The Weyburn Arts Council has opened a contest for a design for a public mural to be installed on a downtown building, as shown in the above photos.
Curator Regan Lanning made the announcement on Thursday evening at the Allie Griffin Art Gallery, as she unveiled the plans to have people paint the mural during the Weyburn Car Show’s annual show-and-shine in June.
The mural will go up on the north wall of Kat and Fuel’s shop on Second Street, facing the lot where the outdoor skating rink is currently located. The sign that is up for the Open Air Market will be taken down as they are no longer using that lot for their weekly market.
The contest for the mural design is open to all Weyburn and area residents, with a deadline of Tuesday, March 31. The winning artist or artists will be notified by April 9 and will be publicly announced on April 17.
The plan is for Weyburn Arts Council members to outline the mural on June 11-12, and to have available for people to paint on during the car show, and the public unveiling will take place on Canada Day, July 1.
The design “must be culturally appropriate and tied to Weyburn in some way. We’d like an original concept, and we’d like for it to be attractive,” said Lanning, adding with a laugh, “No wings!”
The winning designer or designers will win a $1,000 cash prize.
The arts council is also asking that artists consider the ability to recreate a design as a large mural that will be segmented into a sort of paint-by-number set up so anyone of any age or ability can step up and paint a square. The paints will be premixed and labeled to make it as simple as possible for anyone to take part in the project.
City works employees will have the panels up on the wall of the building in time for the car show, said Lanning.
Asked how local businesses could be involved, she said they could contribute materials, donate towards the paints, or come out on the day of the event as a group and do some squares of the mural.
“Any partnerships would be welcomed and appreciated,” she added, noting each panel will measure about four feet by eight feet.
After the squares are all painted, the City has provided a space where the arts council members can spread the pieces out and put a sealing coat on them, said Lanning, adding she expects there will be a need for volunteer artists to finish off all of the mural squares.

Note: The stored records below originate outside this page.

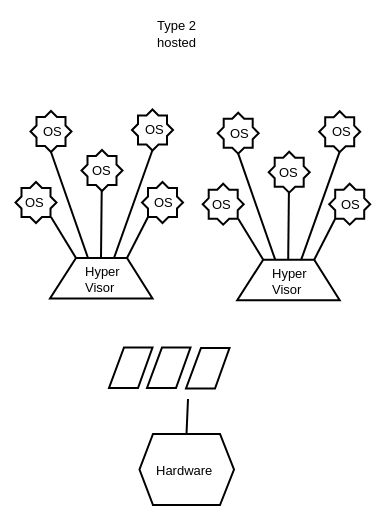
<!DOCTYPE html>
<html lang="en">
<head>
<meta charset="utf-8">
<title>Type 2 hosted</title>
<style>
:root { --paper: #fff; --ink: #000; }
* { box-sizing: border-box; margin: 0; padding: 0; }
html, body { width: 384px; height: 524px; overflow: hidden; background: var(--paper); }
.diagram {
  position: relative; width: 384px; height: 524px; overflow: hidden;
  color: var(--ink); font: 13px/17px "Liberation Sans", Arial, sans-serif;
}
.shapes { position: absolute; inset: 0; fill: none; stroke: var(--ink); stroke-width: 2; }
.title, .label { position: absolute; font-weight: 400; font-size: 13px; white-space: nowrap; }
.title { left: 157px; top: 17px; }
.cluster { position: absolute; left: 0; top: 0; }
.cluster.second { left: 187px; top: 2px; }
.os-1 { left: 43px; top: 123px; }
.os-2 { left: 145px; top: 121px; }
.os-3 { left: 92px; top: 162px; }
.os-4 { left: 25px; top: 194px; }
.os-5 { left: 154px; top: 194px; }
.hypervisor { left: 85px; top: 264px; line-height: 16px; }
.hardware { left: 156px; top: 462px; }
</style>
</head>
<body>
<main class="diagram">
  <svg class="shapes" width="384" height="524" viewBox="0 0 384 524" aria-hidden="true">
    <defs>
      <polygon id="star" points="0,-20.5 6,-14.5 14.5,-14.5 14.5,-6 20.5,0 14.5,6 14.5,14.5 6,14.5 0,20.5 -6,14.5 -14.5,14.5 -14.5,6 -20.5,0 -14.5,-6 -14.5,-14.5 -6,-14.5"/>
      <polygon id="slab" points="15,0 43.5,0 29,40.5 0,40.5"/>
      <g id="host">
        <use href="#star" x="51" y="131.5"/>
        <use href="#star" x="152.5" y="130"/>
        <use href="#star" x="102" y="170.5"/>
        <use href="#star" x="36" y="202.5"/>
        <use href="#star" x="162.5" y="202.5"/>
        <line x1="51" y1="152" x2="88" y2="258"/>
        <line x1="152.5" y1="150" x2="114" y2="258"/>
        <line x1="101.7" y1="191" x2="101" y2="258"/>
        <line x1="51" y1="217" x2="76" y2="258"/>
        <line x1="148" y1="217" x2="127" y2="258"/>
        <polygon points="76,258 127,258 152.5,298.5 50,298.5"/>
      </g>
    </defs>
    <use href="#host"/>
    <use href="#host" x="187.2" y="1.7"/>
    <use href="#slab" x="109" y="347.5"/>
    <use href="#slab" x="147" y="347.5"/>
    <use href="#slab" x="186" y="348"/>
    <line x1="188" y1="399" x2="186.5" y2="434"/>
    <polygon points="153,434 220,434 234,469.5 220,505 153,505 139.5,469.5"/>
  </svg>

  <h1 class="title">Type 2<br>hosted</h1>

  <section class="cluster first">
    <span class="label os-1">OS</span>
    <span class="label os-2">OS</span>
    <span class="label os-3">OS</span>
    <span class="label os-4">OS</span>
    <span class="label os-5">OS</span>
    <span class="label hypervisor">Hyper<br>Visor</span>
  </section>

  <section class="cluster second">
    <span class="label os-1">OS</span>
    <span class="label os-2">OS</span>
    <span class="label os-3">OS</span>
    <span class="label os-4">OS</span>
    <span class="label os-5">OS</span>
    <span class="label hypervisor">Hyper<br>Visor</span>
  </section>

  <span class="label hardware">Hardware</span>
</main>
</body>
</html>
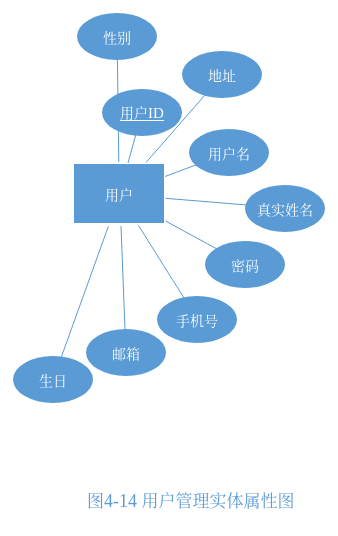
<!DOCTYPE html>
<html lang="zh-CN">
<head>
<meta charset="utf-8">
<title>用户管理实体属性图</title>
<style>
:root {
  --shape: #5b9bd5;
  --label: #ffffff;
  --paper: #ffffff;
}
* { box-sizing: border-box; }
html, body { margin: 0; overflow: hidden; background: var(--paper); }
.diagram {
  position: relative;
  width: 338px;
  height: 536px;
  margin: 0;
  overflow: hidden;
  background: var(--paper);
  font-family: "Noto Serif CJK SC", "Noto Serif", serif;
}
.connectors {
  position: absolute;
  inset: 0;
  stroke: var(--shape);
  stroke-width: 1;
}
.entity, .attribute {
  position: absolute;
  left: var(--x);
  top: var(--y);
  display: flex;
  align-items: center;
  justify-content: center;
  background: var(--shape);
  color: var(--label);
  font-size: 14px;
  line-height: 20px;
  white-space: nowrap;
}
.entity { width: 90px; height: 59px; }
.attribute { width: 80px; height: 47px; border-radius: 50%; }
.key { text-decoration: underline; text-decoration-thickness: 1px; text-underline-offset: 2px; }
.key span { font-family: "Liberation Serif", serif; font-size: 15px; }
.caption {
  position: absolute;
  left: 87px;
  top: 487px;
  width: 206px;
  color: var(--shape);
  font-size: 17px;
  line-height: 25px;
  text-align: center;
  white-space: nowrap;
}
.caption span { font-family: "Liberation Serif", serif; font-size: 18px; }
</style>
</head>
<body>
<figure class="diagram">
  <svg class="connectors" width="338" height="536" viewBox="0 0 338 536" aria-hidden="true">
    <line x1="117.4" y1="59" x2="118.8" y2="162"/>
    <line x1="136" y1="134" x2="128" y2="163"/>
    <line x1="205" y1="95" x2="146" y2="162.5"/>
    <line x1="197" y1="164.5" x2="165" y2="176.5"/>
    <line x1="247" y1="205" x2="165.5" y2="198.3"/>
    <line x1="217" y1="249" x2="165.5" y2="221"/>
    <line x1="184" y1="298" x2="138.5" y2="225.5"/>
    <line x1="125" y1="330" x2="121" y2="226"/>
    <line x1="61" y1="358" x2="108.3" y2="226.5"/>
  </svg>

  <div class="entity" style="--x:74px;--y:164px">用户</div>

  <div class="attribute" style="--x:77px;--y:13px">性别</div>
  <div class="attribute" style="--x:182px;--y:51px">地址</div>
  <div class="attribute" style="--x:102px;--y:89px"><div class="key">用户<span>ID</span></div></div>
  <div class="attribute" style="--x:189px;--y:129px">用户名</div>
  <div class="attribute" style="--x:245px;--y:185px">真实姓名</div>
  <div class="attribute" style="--x:205px;--y:241px">密码</div>
  <div class="attribute" style="--x:157px;--y:296px">手机号</div>
  <div class="attribute" style="--x:86px;--y:329px">邮箱</div>
  <div class="attribute" style="--x:13px;--y:356px">生日</div>

  <figcaption class="caption">图<span>4-14 </span>用户管理实体属性图</figcaption>
</figure>
</body>
</html>
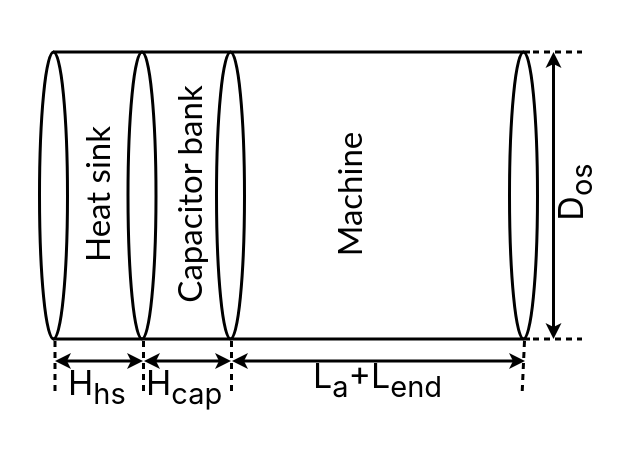
<!DOCTYPE html>
<html lang="en">
<head>
<meta charset="utf-8">
<title>Machine assembly dimensions</title>
<style>
:root { --ink: #000; --paper: #fff; }
* { box-sizing: border-box; }
body { margin: 0; overflow: hidden; background: var(--paper); }
.diagram { position: relative; width: 640px; height: 451px; overflow: hidden; background: var(--paper); color: var(--ink); }
.drawing { position: absolute; inset: 0; display: block; }
.outline { fill: none; stroke: var(--ink); stroke-width: 3; }
.extension { fill: none; stroke: var(--ink); stroke-width: 3; stroke-dasharray: 6 5; }
.arrowhead { fill: var(--ink); }
.part, .dimension { position: absolute; line-height: 40px; white-space: nowrap; }
.part { font-family: Lato, sans-serif; font-size: 33px; }
.dimension { font-family: Inter, sans-serif; font-size: 34px; }
.dimension sub { position: relative; top: 9px; font-size: 29px; line-height: 0; vertical-align: baseline; }
.upright { transform: translate(-50%, -50%) rotate(-90deg); }
.heat-sink { left: 97px; top: 193.5px; }
.capacitor-bank { left: 189px; top: 194px; }
.machine { left: 349px; top: 193.5px; }
.height-hs { left: 68px; top: 363px; }
.height-cap { left: 146px; top: 363px; }
.length { left: 313px; top: 356px; }
.diameter { left: 570.5px; top: 192px; }
</style>
</head>
<body>
<main class="diagram">
  <svg class="drawing" width="640" height="451" viewBox="0 0 640 451" aria-hidden="true">
    <defs>
      <path id="head" class="arrowhead" d="M0 0L-16 -8L-12 0L-16 8Z"/>
      <ellipse id="disc" cy="195.5" rx="14" ry="143.5"/>
    </defs>
    <g class="outline">
      <path d="M53 52H530M53 339H530"/>
      <use href="#disc" x="53.5"/>
      <use href="#disc" x="142"/>
      <use href="#disc" x="230.5"/>
      <use href="#disc" x="523.5"/>
    </g>
    <path class="extension" d="M533 52H582M533 339H582M55 341V396M143.5 341V396M231.5 341V396M524.5 341L522 396"/>
    <path class="outline" d="M65 361H134M153 361H222M241 361H515M553.5 62V329"/>
    <use href="#head" transform="translate(55 361) rotate(180)"/>
    <use href="#head" transform="translate(143 361)"/>
    <use href="#head" transform="translate(144 361) rotate(180)"/>
    <use href="#head" transform="translate(231 361)"/>
    <use href="#head" transform="translate(232 361) rotate(180)"/>
    <use href="#head" transform="translate(525 361)"/>
    <use href="#head" transform="translate(553.5 52) rotate(-90)"/>
    <use href="#head" transform="translate(553.5 339) rotate(90)"/>
  </svg>
  <span class="part upright heat-sink">Heat sink</span>
  <span class="part upright capacitor-bank">Capacitor bank</span>
  <span class="part upright machine">Machine</span>
  <span class="dimension height-hs">H<sub>hs</sub></span>
  <span class="dimension height-cap">H<sub>cap</sub></span>
  <span class="dimension length">L<sub>a</sub>+L<sub>end</sub></span>
  <span class="dimension upright diameter">D<sub>os</sub></span>
</main>
</body>
</html>
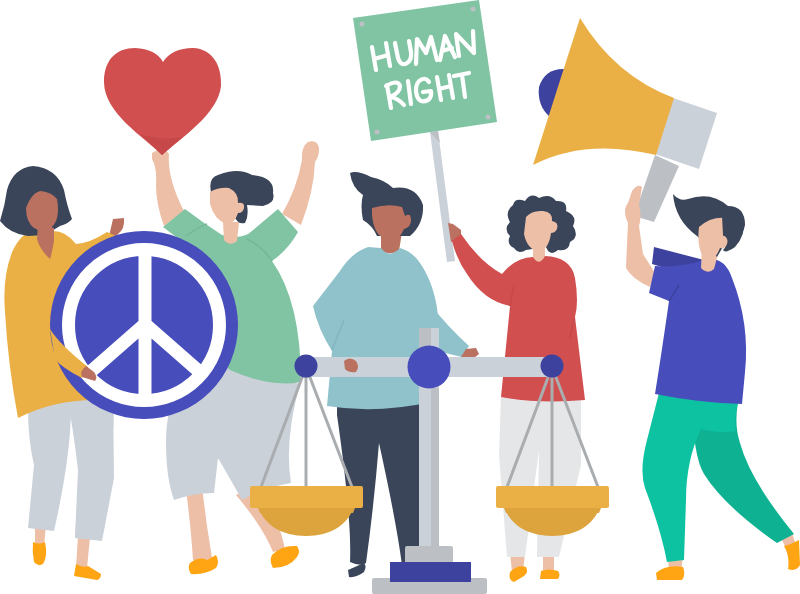
<!DOCTYPE html>
<html lang="en">
<head>
<meta charset="utf-8">
<title>Human right</title>
<style>
:root{--navy:#3b4559;--blue:#474dbb;--blue-dark:#3d429f;--yellow:#eab045;--yellow-dark:#dda33d;--red:#d14f4f;--red-dark:#c64848;--green:#81c4a3;--green-dark:#76b797;--teal:#8fc2cb;--teal-dark:#82b5bf;--emerald:#0dc2a0;--emerald-dark:#0eb293;--grey:#cbd1d9;--grey-mid:#bcc0c5;--grey-dark:#a9adb0;--pale:#e5e6e7;--peach:#eebfa7;--brown:#ba7160;--orange:#ffa412;--white:#fff}
html,body{margin:0;background:var(--white);overflow:hidden}
svg{display:block;width:800px;height:594px}
.navy{fill:var(--navy)}.blue{fill:var(--blue)}.blue-dark{fill:var(--blue-dark)}.yellow{fill:var(--yellow)}.yellow-dark{fill:var(--yellow-dark)}.red{fill:var(--red)}.red-dark{fill:var(--red-dark)}.green{fill:var(--green)}.green-dark{fill:var(--green-dark)}.teal{fill:var(--teal)}.teal-dark{fill:var(--teal-dark)}.emerald{fill:var(--emerald)}.emerald-dark{fill:var(--emerald-dark)}.grey{fill:var(--grey)}.grey-mid{fill:var(--grey-mid)}.grey-dark{fill:var(--grey-dark)}.pale{fill:var(--pale)}.peach{fill:var(--peach)}.brown{fill:var(--brown)}.orange{fill:var(--orange)}
.lettering{fill:none;stroke:var(--white);stroke-width:4.2;stroke-linecap:round;stroke-linejoin:round}
.cord{fill:none;stroke:var(--grey-dark);stroke-width:3}
.peace{fill:none;stroke:var(--white);stroke-width:13}
.fold{fill:none;stroke-width:1.5}
</style>
</head>
<body>
<svg viewBox="0 0 800 594" role="img" aria-label="Five people with a heart, a peace symbol, a sign reading Human Right, a megaphone and scales of justice">
<defs>
<g id="scale-pan">
<path class="cord" d="M0 0L-45 120M0 0V120M0 0L46 120"/>
<path class="yellow-dark" d="M-48 138H48C44 156 26 169 0 169S-44 156-48 138Z"/>
<rect class="yellow" x="-56" y="119" width="113" height="22" rx="2"/>
<path class="yellow-dark" d="M-48 141H49L47 146H-46Z"/>
</g>
</defs>

<g id="woman-with-peace-symbol">
<path class="peach" d="M35 525H46L44 546H35ZM78 536L90 537L87 568H76Z"/>
<path class="orange" d="M33 542Q39 545 45 542Q48 556 43 564Q38 567 34 562Q32 552 33 542ZM76 564Q83 568 88 566L101 574Q101 579 97 580L74 576Z"/>
<path class="grey" d="M28 408L112 385Q118 425 105 480L102 540L75 538L78 470L71 412Q70 460 54 531L28 528L34 465Q28 440 28 408Z"/>
<path class="grey" d="M68 400L113 396L114 478L102 541L75 538L79 470Z"/>
<path class="brown" d="M109 236L113 219L124 218Q125 229 118 234L108 243Z"/>
<path class="yellow" d="M36 229Q22 232 13 250Q2 276 5 312Q8 365 18 418Q55 399 100 400L125 320V240L107 232Q90 243 76 244Q66 231 53 231Z"/>
<path class="navy" d="M0 221Q5 205 7 190Q13 168 33 166Q57 168 64 190Q67 206 72 219Q68 224 60 226Q46 236 28 236Q10 234 0 221Z"/>
<path class="brown" d="M38 222L54 228L54 241Q52 253 50 259Q40 250 37 239Z"/>
<path class="brown" d="M26 208Q32 192 41 191Q51 192 57 199Q61 222 49 229Q42 233 34 228Q26 222 26 208Z"/>
</g>

<g id="woman-with-heart">
<path class="peach" d="M186 490L202 487L207 526L212 558Q202 563 193 560Q191 528 186 490ZM236 495L254 485Q277 510 285 549L273 552Q263 527 236 495Z"/>
<path class="orange" d="M190 563Q199 556 207 560L216 555Q220 562 216 568Q205 575 191 574Q187 568 190 563ZM272 555Q281 545 297 546Q301 552 297 557Q289 568 273 568Q269 561 272 555Z"/>
<path class="grey" d="M180 380Q166 408 166 442Q166 478 174 500Q194 493 214 493L218 458Q228 475 242 500Q262 488 291 483Q284 440 300 384L230 362Z"/>
<path class="peach" d="M152 153L163 147L169 154Q167 178 184 211L164 226Q156 204 156 185Q157 167 152 159ZM282 214Q297 188 302 160Q301 147 308 142Q318 139 319 149Q319 157 315 162Q314 191 301 225Z"/>
<path class="green" d="M185 209Q202 222 222 235Q243 240 252 231L278 209L298 232Q288 250 272 261Q301 302 301 382Q270 388 230 370L170 310L184 243L163 227Z"/>
<path class="fold" stroke="var(--green-dark)" d="M247 239Q263 247 272 261M186 236Q202 225 207 224"/>
<path class="peach" d="M223 222H239L237 241Q230 247 224 240Z"/>
<path class="navy" d="M211 192Q208 178 218 175Q238 167 252 175Q275 177 273 193Q276 203 263 206L247 205Q249 216 245 223Q238 225 234 216Z"/>
<path class="peach" d="M210 192Q219 187 229 188Q239 193 238 203Q245 202 244 208Q243 213 238 213Q234 225 226 224Q214 219 210 204Z"/>
<path id="heart" class="red" d="M162 155C144 137 104 113 104 82C104 59 117 48 135 48Q156 49 163 62Q172 48 193 48C213 49 222 66 221 86C218 114 182 137 162 155Z"/>
<path class="red-dark" d="M162 155Q151 144 140 134Q163 141 183 137Z"/>
</g>

<g id="peace-symbol">
<circle class="blue" cx="144" cy="325" r="94"/>
<circle class="peace" cx="144" cy="325" r="75.500"/>
<path class="peace" d="M145 250V400M145 324L88 374M145 324L202 374"/>
<path class="yellow" d="M50 329Q60 345 88 367L82 378Q62 368 55 359Z"/>
<path class="brown" d="M86 366L94 372Q98 377 95 381L82 377Q79 372 86 366Z"/>
</g>

<g id="sign">
<path class="grey" d="M430 132L438 131L455 261L447 262Z"/>
<path class="grey-mid" d="M430 132L438 131L440 143Z"/>
<path class="green" d="M353 18L479 0L497 122L371 141Z"/>
<g class="grey-mid"><circle cx="362" cy="24" r="2.500"/><circle cx="473" cy="9" r="2.500"/><circle cx="377" cy="132" r="2.500"/><circle cx="488" cy="117" r="2.500"/></g>
<g class="lettering" role="img" aria-label="HUMAN RIGHT">
<path d="M372 47L376 70M386 43L390 66M374 59L388 55"/>
<path d="M395 43L398 58Q401 67 407 63Q412 60 411 52L409 41"/>
<path d="M416 64L417 39L426 53L431 37L437 60"/>
<path d="M440 60L445 36L455 57M442 51L452 48"/>
<path d="M459 56L456 34L474 53L473 31"/>
<path d="M387 85L391 108M386 86Q398 79 400 86Q400 93 390 97Q398 98 404 105"/>
<path d="M408 81L411 104"/>
<path d="M429 82Q425 76 419 81Q414 87 417 96Q420 104 428 100Q432 97 431 91L423 92"/>
<path d="M437 77L441 100M449 75L453 98M439 89L451 86"/>
<path d="M454 76L469 73M462 75L465 97"/>
</g>
</g>

<g id="man-behind-scales">
<path class="navy" d="M337 401H420V565Q414 569 402 565Q396 520 379 443Q374 505 366 563Q361 567 350 562Q352 520 337 415Z"/>
<path class="navy" d="M348 570L364 563Q367 566 364 572Q356 578 349 577Z"/>
<path class="brown" d="M381 232H402L399 251Q388 256 381 250Z"/>
<path class="teal" d="M368 247Q351 253 340 271L313 306Q318 329 332 351L327 406Q377 414 431 402L438 316Q435 285 420 263Q413 252 400 248Q389 259 381 248Z"/>
<path class="teal" d="M431 305Q446 325 469 346L462 357L437 351Z"/>
<path class="brown" d="M466 349L476 348L479 354L474 358L461 357Z"/>
<path class="fold" stroke="var(--teal-dark)" d="M332 350Q342 325 344 320"/>
<path class="navy" d="M350 173Q357 170 371 177Q385 180 393 188Q416 185 423 205Q424 224 410 236H377Q373 226 363 220Q360 205 363 195Q352 188 350 173Z"/>
<path class="brown" d="M372 208Q389 203 402 207L405 216Q411 212 411 220Q411 227 404 229Q399 242 386 240Q371 233 372 208Z"/>
</g>

<g id="woman-with-sign">
<path class="peach" d="M510 553H525L523 572H512ZM543 553H554V573H543Z"/>
<path class="orange" d="M510 572Q518 564 526 567Q529 572 524 576L514 582Q508 580 510 572ZM541 571Q549 568 558 571Q561 575 558 579H540Z"/>
<path class="pale" d="M501 395H581V465L559 557H537L539 450L525 557H507L499 455Z"/>
<path class="peach" d="M533 245H545V265Q538 269 533 263Z"/>
<path class="brown" d="M448 223L453 224L461 230L461 239L451 242Z"/>
<path class="red" d="M452 241L461 234Q480 262 502 274Q516 257 533 257Q539 267 545 256Q571 257 575 278Q579 302 575 317L585 400Q540 404 501 397L510 306Q484 301 467 274Q457 260 452 241Z"/>
<path class="fold" stroke="var(--red-dark)" d="M510 306L514 284M574 318L570 338"/>
<path class="navy" d="M513 205Q515 197 525 201Q531 192 539 198Q550 193 556 201Q568 200 566 211Q578 216 573 226Q580 237 570 242Q569 252 558 250Q550 257 546 247L526 250Q519 255 514 248Q506 244 510 236Q503 229 510 222Q504 212 513 205Z"/>
<path class="peach" d="M526 217Q532 210 543 211Q553 212 552 221Q559 222 557 229Q555 233 551 233Q549 249 539 252Q527 249 524 234Z"/>
</g>

<g id="scales-of-justice">
<rect class="grey" x="419" y="328" width="20" height="222"/>
<path class="grey-mid" d="M419 328H431V357H419ZM431 388H439V549H431Z"/>
<rect class="grey" x="306" y="357" width="247" height="20"/>
<path class="brown" d="M344 361Q350 356 356 361Q360 367 356 372Q349 373 345 369Z"/>
<use href="#scale-pan" x="306" y="367"/>
<use href="#scale-pan" x="552" y="367"/>
<circle class="blue-dark" cx="306" cy="366" r="11.500"/>
<circle class="blue-dark" cx="552" cy="366" r="11.500"/>
<circle class="blue" cx="429" cy="367" r="21.500"/>
<rect class="grey-mid" x="405" y="546" width="48" height="18" rx="2"/>
<rect class="blue-dark" x="390" y="562" width="81" height="21" rx="1"/>
<rect class="grey-mid" x="372" y="578" width="115" height="16" rx="2"/>
<rect class="blue-dark" x="390" y="562" width="81" height="20"/>
</g>

<g id="man-with-megaphone">
<path class="peach" d="M780 536L791 530L796 545L787 550ZM668 556H683L681 572H669Z"/>
<path class="orange" d="M656 573Q666 564 683 567Q686 575 682 580H657ZM784 546Q792 544 799 540L800 565Q796 572 788 569Q790 556 784 546Z"/>
<path class="emerald-dark" d="M692 400L738 402Q734 425 740 443Q750 480 794 534L777 543Q724 506 704 474Q693 456 692 400Z"/>
<path class="emerald" d="M659 393L738 402Q734 418 736 431Q718 434 701 429Q686 460 686 500L684 560L667 562Q661 530 645 488Q639 470 647 440Z"/>
<g id="megaphone">
<path class="blue-dark" d="M565 69Q545 68 539 87Q537 106 550 117Z"/>
<path class="grey-mid" d="M655 155L679 166L654 222L634 216Z"/>
<path class="grey" d="M673 98L717 113L699 169L655 154Z"/>
<path class="yellow" d="M580 18L533 165Q585 138 656 155L674 98Q615 76 580 18Z"/>
</g>
<path class="peach" d="M632 191Q638 183 642 187L639 205Q642 216 639 226L643 254L655 273L650 287Q632 279 626 268Q627 243 628 223Q622 210 628 203Z"/>
<path class="blue-dark" d="M654 247L704 260L695 277L652 264Z"/>
<path class="blue" d="M655 266Q680 268 704 260Q724 255 732 278Q750 324 745 372L742 404Q700 403 655 394Q662 350 669 301L649 293Z"/>
<path class="fold" stroke="var(--blue-dark)" d="M669 301L679 285"/>
<path class="peach" d="M702 246L718 254L714 269Q708 275 701 268Z"/>
<path class="navy" d="M673 194Q680 202 688 199Q711 191 728 206Q745 206 745 225Q742 240 727 240L717 257L697 236Q675 220 673 194Z"/>
<path class="peach" d="M699 227Q711 216 727 218Q729 227 723 236Q730 235 728 243Q725 250 720 248Q715 261 707 262Q696 251 699 227Z"/>
<path class="navy" d="M722 216Q737 203 744 218Q746 235 735 247Q725 254 723 250Q732 240 723 235Z"/>
</g>
</svg>
</body>
</html>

They will use a high-quality fluid paint that is designed for long-term exterior use, she explained. “It’s expensive, but I feel it’s worth it in the long run.”
Showing examples of large-scale murals from urban settings, Lanning said of the design, “We’d love the mural to be about Weyburn in some way, but I don’t want people to be limited to wheat fields or oil derricks at sunset. It should be high-impact, modern and graphic in nature.”
Murals painted today “are not like they used to. They’re very vibrant, eye-catching, and there’s nothing restful about them. Weyburn is dynamic, and that should be reflected on our streets and in our art.”
A design could combine the use of a word or words with images of people or scenes, she noted, adding the suggestion, “I’d love for a 13-year-old to enter the contest, and show what the future is going to look like in Weyburn.”
The concept to do a large public mural has been talked about by the arts council members for a long time, and it was mentioned at the recent forum on the arts that Lanning hosted at Signal Hill.
There are a number of other buildings around the downtown area she would like to see murals done, but first the arts council will see how this project goes and what level of participation and quality of designs are submitted.